Robert Redford, who is best known for starring in such movies as Butch Cassidy and the Sundance Kid, The Sting and All the President’s Men, wrote an article for the December 11 issue of TIME magazine, which describes him as also a “director, producer and environmental activist.”
In an obvious effort to live up to that last description, Redford hammered President Donald Trump and the Republicans in Congress for “trying to break” a promise “to protect and preserve the national splendor of this country.”
The article began:
I’ve always believed our country’s wide open landscapes reflect our unique American spirit.
It’s that sense of boundless opportunity, personal freedom and the pursuit of equality that’s defined us as a people and inspired us from our start as a nation.
“Those values created what is often called America’s best idea,” he continued, “the promise to protect and preserve the natural splendor of this country, not just for some, but for all of us. And not just for today, but for all time.”
Redford then accused President Donald Trump of “trying to break that promise and sacrifice spectacular lands for the sake of oil and gas profits. His target is the Arctic National Wildlife Refuge, one of the last truly wild places left on this Earth.”
“The Arctic Refuge is a national treasure, so majestic and wild and beautiful” that some people “call it ‘The Sacred Place Where Life Begins,’” he continued, which is “part of the reason Republican President [Dwight] Eisenhower set aside the Arctic Refuge more than 50 years ago.”
“Oil and gas companies have coveted those lands ever since,” Redford added. “They’ve tried, and failed, more than a dozen times to break down the protections that guard the refuge from drilling and the harm they cause.”
However, “Congress is about to shell out tax cuts to these same big corporations,” he stated, “and you may not know their deal includes a provision to open the Arctic National Wildlife Refuge to drilling.”
“They are claiming to pay for proposed tax cuts by charging oil companies $100 million a year to mine the Refuge, but we all know what’s really going on,” Redford noted, that while “$100 million sounds great, … don’t be fooled.
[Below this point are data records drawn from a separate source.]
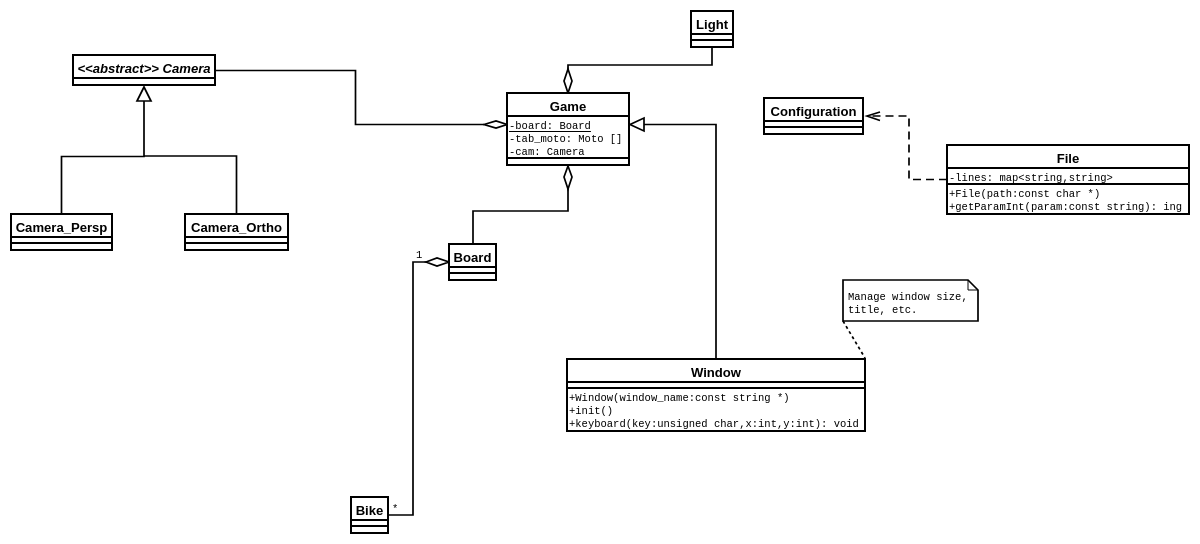
<!DOCTYPE html>
<html lang="en">
<head>
<meta charset="utf-8">
<title>Class diagram</title>
<style>
:root {
  --ink: #000;
  --paper: #fff;
  --title-font: "Liberation Sans", Arial, sans-serif;
  --member-font: "Liberation Mono", "Courier New", monospace;
}
* { box-sizing: border-box; margin: 0; padding: 0; }
html, body { width: 1200px; height: 544px; overflow: hidden; background: var(--paper); }
.diagram { position: relative; width: 1200px; height: 544px; overflow: hidden; color: var(--ink); }

.connectors { position: absolute; left: 0; top: 0; width: 1200px; height: 544px; fill: none; stroke: var(--ink); stroke-width: 1.7; }
.connectors .end { fill: var(--paper); }
.connectors .dependency { stroke-dasharray: 8 5; }
.connectors .anchor { stroke-dasharray: 3 3; }
.connectors .fold { stroke-width: 1; }

.class {
  position: absolute; left: var(--x); top: var(--y); width: var(--w);
  display: grid; grid-template-rows: 21px var(--attributes, 6px) var(--operations, 7px);
  border: 2px solid var(--ink); background: var(--paper);
}
.class.single { grid-template-rows: 21px 7px; }
.class h2 { padding-top: 5px; font: bold 13.1px/16px var(--title-font); text-align: center; white-space: nowrap; display: flex; justify-content: center; }
.class.abstract h2 { font-style: italic; }
.class ul { border-top: 2px solid var(--ink); list-style: none; padding: 3px 0 0 1px; }
.class ul:empty { padding: 0; }
.class li, .note, .multiplicity { font: 10.5px/13.2px var(--member-font); white-space: nowrap; }
.static span { text-decoration: underline; text-underline-offset: 2px; }
.note, .multiplicity { position: absolute; left: var(--x); top: var(--y); }
</style>
</head>
<body>
<main class="diagram">
  <svg class="connectors" viewBox="0 0 1200 544" aria-hidden="true">
    <g class="aggregations">
      <polyline points="712,47 712,65 568,65 568,69"/>
      <polygon class="end" points="568,69 572,81 568,93 564,81"/>
      <polyline points="215,70.5 355.5,70.5 355.5,124.5 484,124.5"/>
      <polygon class="end" points="484,124.5 496,121 507,124.5 496,128"/>
      <polyline points="473,244 473,211 568,211 568,189"/>
      <polygon class="end" points="568,166 572,177 568,189 564,177"/>
      <polyline points="388,515 413,515 413,262 426,262"/>
      <polygon class="end" points="426,262 437,258 449,262 437,266"/>
    </g>
    <g class="inheritance">
      <polyline points="61.5,214 61.5,156.5 144,156.5 144,101"/>
      <polyline points="236.5,214 236.5,156 144,156"/>
      <polygon class="end" points="144,87 137,101 151,101"/>
      <polyline points="716,359 716,124.5 644,124.5"/>
      <polygon class="end" points="630,124.5 644,118 644,131"/>
    </g>
    <polyline class="dependency" points="947,179.5 909,179.5 909,116 867,116"/>
    <polyline points="880,112 867,116 880,120.5"/>
    <line class="anchor" x1="843" y1="321" x2="865" y2="358"/>
    <polygon class="end" points="843,280 968,280 978,290 978,321 843,321"/>
    <polyline class="fold" points="968,280 968,290 978,290"/>
  </svg>

  <section class="class" style="--x:690px;--y:10px;--w:44px"><h2>Light</h2><ul></ul><ul></ul></section>

  <section class="class abstract single" style="--x:72px;--y:54px;--w:144px"><h2>&lt;&lt;abstract&gt;&gt; Camera</h2><ul></ul></section>
  <section class="class" style="--x:10px;--y:213px;--w:103px"><h2>Camera_Persp</h2><ul></ul><ul></ul></section>
  <section class="class" style="--x:184px;--y:213px;--w:105px"><h2>Camera_Ortho</h2><ul></ul><ul></ul></section>

  <section class="class" style="--x:506px;--y:92px;--w:124px;--attributes:42px">
    <h2>Game</h2>
    <ul>
      <li class="static"><span>-board: Board</span></li>
      <li>-tab_moto: Moto []</li>
      <li>-cam: Camera</li>
    </ul>
    <ul></ul>
  </section>

  <section class="class" style="--x:763px;--y:97px;--w:101px"><h2>Configuration</h2><ul></ul><ul></ul></section>

  <section class="class" style="--x:946px;--y:144px;--w:244px;--attributes:16px;--operations:30px">
    <h2>File</h2>
    <ul><li>-lines: map&lt;string,string&gt;</li></ul>
    <ul>
      <li>+File(path:const char *)</li>
      <li>+getParamInt(param:const string): ing</li>
    </ul>
  </section>

  <section class="class" style="--x:448px;--y:243px;--w:49px"><h2>Board</h2><ul></ul><ul></ul></section>
  <section class="class" style="--x:350px;--y:496px;--w:39px"><h2>Bike</h2><ul></ul><ul></ul></section>

  <section class="class" style="--x:566px;--y:358px;--w:300px;--operations:43px">
    <h2>Window</h2>
    <ul></ul>
    <ul>
      <li>+Window(window_name:const string *)</li>
      <li>+init()</li>
      <li>+keyboard(key:unsigned char,x:int,y:int): void</li>
    </ul>
  </section>

  <p class="note" style="--x:848px;--y:291px">Manage window size,<br>title, etc.</p>
  <span class="multiplicity" style="--x:416px;--y:249px">1</span>
  <span class="multiplicity" style="--x:392px;--y:503px">*</span>
</main>
</body>
</html>
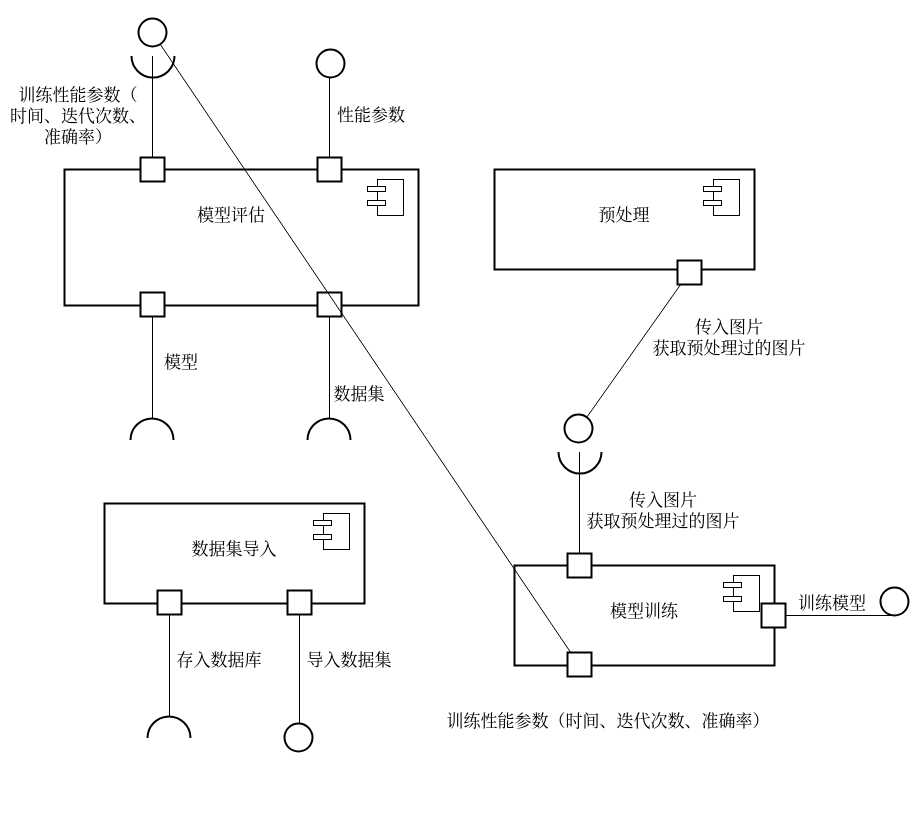
<!DOCTYPE html>
<html lang="zh-CN">
<head>
<meta charset="utf-8">
<title>组件图</title>
<style>
:root { --ink: #000; --paper: #fff; }
* { box-sizing: border-box; }
html, body { margin: 0; overflow: hidden; background: var(--paper); }
.diagram {
  position: relative; width: 922px; height: 813px; overflow: hidden;
  background: var(--paper); color: var(--ink);
  font: 17px/21px "Noto Serif CJK SC", "Noto Serif CJK JP", serif;
}
.component {
  position: absolute; left: var(--x); top: var(--y); width: var(--w); height: var(--h);
  padding: 35px 2px 0 0;
}
.component h2 { margin: 0; font: inherit; text-align: center; }
.component.evaluation { padding-right: 22px; }
.component svg { position: absolute; right: 15px; top: 11px; }
.wires { position: absolute; inset: 0; }
.wires, .component svg { fill: none; stroke: var(--ink); }
.solid { fill: var(--paper); }
.heavy { stroke-width: 2; }
.label {
  position: absolute; left: var(--x); top: var(--y); margin: 0;
  text-align: center; white-space: nowrap; transform: translate(-50%, -50%);
}
</style>
</head>
<body>
<main class="diagram">
  <svg width="0" height="0" style="position:absolute" aria-hidden="true">
    <defs>
      <g id="component-icon">
        <rect x="10.5" y="0.5" width="26" height="36"/>
        <rect class="solid" x="0.5" y="7.5" width="18" height="5"/>
        <rect class="solid" x="0.5" y="21.5" width="18" height="5"/>
      </g>
      <rect id="port" class="solid heavy" x="-12" y="-12" width="24" height="24"/>
      <circle id="ball" class="solid heavy" r="14"/>
      <path id="socket" class="heavy" d="M-21.5 0A21.5 21.5 0 0 1 21.5 0"/>
    </defs>
  </svg>

  <section class="component evaluation" style="--x:64px;--y:168px;--w:356px;--h:138px">
    <h2>模型评估</h2>
    <svg width="38" height="38" aria-hidden="true"><use href="#component-icon"/></svg>
  </section>
  <section class="component" style="--x:494px;--y:168px;--w:262px;--h:102px">
    <h2>预处理</h2>
    <svg width="38" height="38" aria-hidden="true"><use href="#component-icon"/></svg>
  </section>
  <section class="component" style="--x:104px;--y:502px;--w:262px;--h:102px">
    <h2>数据集导入</h2>
    <svg width="38" height="38" aria-hidden="true"><use href="#component-icon"/></svg>
  </section>
  <section class="component" style="--x:514px;--y:564px;--w:262px;--h:102px">
    <h2>模型训练</h2>
    <svg width="38" height="38" aria-hidden="true"><use href="#component-icon"/></svg>
  </section>

  <svg class="wires" width="922" height="813" viewBox="0 0 922 813" aria-hidden="true">
    <g class="frames heavy">
      <rect x="64.5" y="169.5" width="354" height="136"/>
      <rect x="494.5" y="169.5" width="260" height="100"/>
      <rect x="104.5" y="503.5" width="260" height="100"/>
      <rect x="514.5" y="565.5" width="260" height="100"/>
    </g>
    <g class="ports">
      <use href="#port" x="152.5" y="169.5"/>
      <use href="#port" x="329.5" y="169.5"/>
      <use href="#port" x="152.5" y="304.5"/>
      <use href="#port" x="329.5" y="304.5"/>
      <use href="#port" x="689.5" y="272.5"/>
      <use href="#port" x="169.5" y="602.5"/>
      <use href="#port" x="299.5" y="602.5"/>
      <use href="#port" x="579.5" y="565.5"/>
      <use href="#port" x="579.5" y="664.5"/>
      <use href="#port" x="773.5" y="615.5"/>
    </g>
    <g class="connectors">
      <line x1="152.5" y1="56" x2="152.5" y2="157"/>
      <line x1="329.5" y1="77" x2="329.5" y2="157"/>
      <line x1="152.5" y1="316" x2="152.5" y2="419"/>
      <line x1="329.5" y1="316" x2="329.5" y2="419"/>
      <line x1="169.5" y1="614" x2="169.5" y2="717"/>
      <line x1="299.5" y1="614" x2="299.5" y2="724"/>
      <line x1="579.5" y1="452" x2="579.5" y2="553"/>
      <line x1="785" y1="615.5" x2="894" y2="615.5"/>
      <line x1="681" y1="284" x2="587" y2="417"/>
      <line x1="160" y1="44" x2="571" y2="653"/>
    </g>
    <g class="provided">
      <use href="#ball" x="152.5" y="32.5"/>
      <use href="#ball" x="330.5" y="63.5"/>
      <use href="#ball" x="578.5" y="428.5"/>
      <use href="#ball" x="298.5" y="737.5"/>
      <use href="#ball" x="894.5" y="601.5"/>
    </g>
    <g class="required">
      <use href="#socket" transform="translate(153 56) scale(1 -1)"/>
      <use href="#socket" transform="translate(580 452) scale(1 -1)"/>
      <use href="#socket" x="152" y="440"/>
      <use href="#socket" x="329" y="440"/>
      <use href="#socket" x="169" y="738"/>
    </g>
  </svg>

  <p class="label" style="--x:78px;--y:113.5px">训练性能参数（<br>时间、迭代次数、<br>准确率）</p>
  <p class="label" style="--x:371px;--y:112.5px">性能参数</p>
  <p class="label" style="--x:181px;--y:359.5px">模型</p>
  <p class="label" style="--x:359px;--y:391.5px">数据集</p>
  <p class="label" style="--x:729px;--y:336px">传入图片<br>获取预处理过的图片</p>
  <p class="label" style="--x:663px;--y:509px">传入图片<br>获取预处理过的图片</p>
  <p class="label" style="--x:219px;--y:657.5px">存入数据库</p>
  <p class="label" style="--x:349px;--y:657.5px">导入数据集</p>
  <p class="label" style="--x:832px;--y:600.5px">训练模型</p>
  <p class="label" style="--x:608px;--y:718.5px">训练性能参数（时间、迭代次数、准确率）</p>
</main>
</body>
</html>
It won’t even pay the interest on our new debt for even a single day.”
“And it’s not even close to being worth the trade for giving up the Refuge,” he stated.
“It’s a dirty deal -- but it’s not a done deal,” the activist asserted. “Republicans are scrambling to get their tax scam out of Congress and onto Trump’s desk by Christmas. I believe we can still stop it -- but we’ve got days, not weeks.”
“Join me right now to stand up for this special place,” Redford pleaded. “Tell Congress you’ll hold them responsible if they give away our lands to the most profitable companies in the world.”
“Remind them of our American spirit, the will to fight and to stand up for causes and ideas bigger than ourselves,” he concluded.
As NewsBusters reported in April of 2011, Redford told TIME that “I’m not a left-wing person. I’m just a person interested in the sustainability of our country.”
During September of 2015, the actor/director also starred as disgraced CBS anchorman Dan Rather in a film entitled Truth, which was based on the book Truth and Duty: The Press, the President and the Privilege of Power, written by Mary Mapes, the disgraced producer of 60 Minutes during Rathergate, who was also terminated from CBS News.
The environmentalist later stated in an op-ed for the Washington Post in April of 2017 that he “was so impressed with Woodward and Bernstein that he made a movie out of their self-promoting journalistic hero story.”
Then on September 13 of this year, the actor/director/activist told Esquire’s Michael Haney that former presidents Richard Nixon and Donald Trump, as well as Senate Majority Leader Mitch McConnell, “are not helping us at all. They’re taking us backward in time.”
Redford also stated that Trump serving in the White House is “our fault,” and “You can’t blame him for being who he is.”
Four days later, the liberal actor and director claimed that global warming skeptics as simply “afraid of change” during an interview with former CNN host Larry King.
During the discussion, Redford asserted: “If you belong to a certain group of people that are afraid of change, which I think some people are. And so, I think they’re going to deny change when it happens.”
After championing all these left-wing causes, can Redford still believe he’s not a liberal activist? Nevertheless, Hollywood can be a strange place sometimes.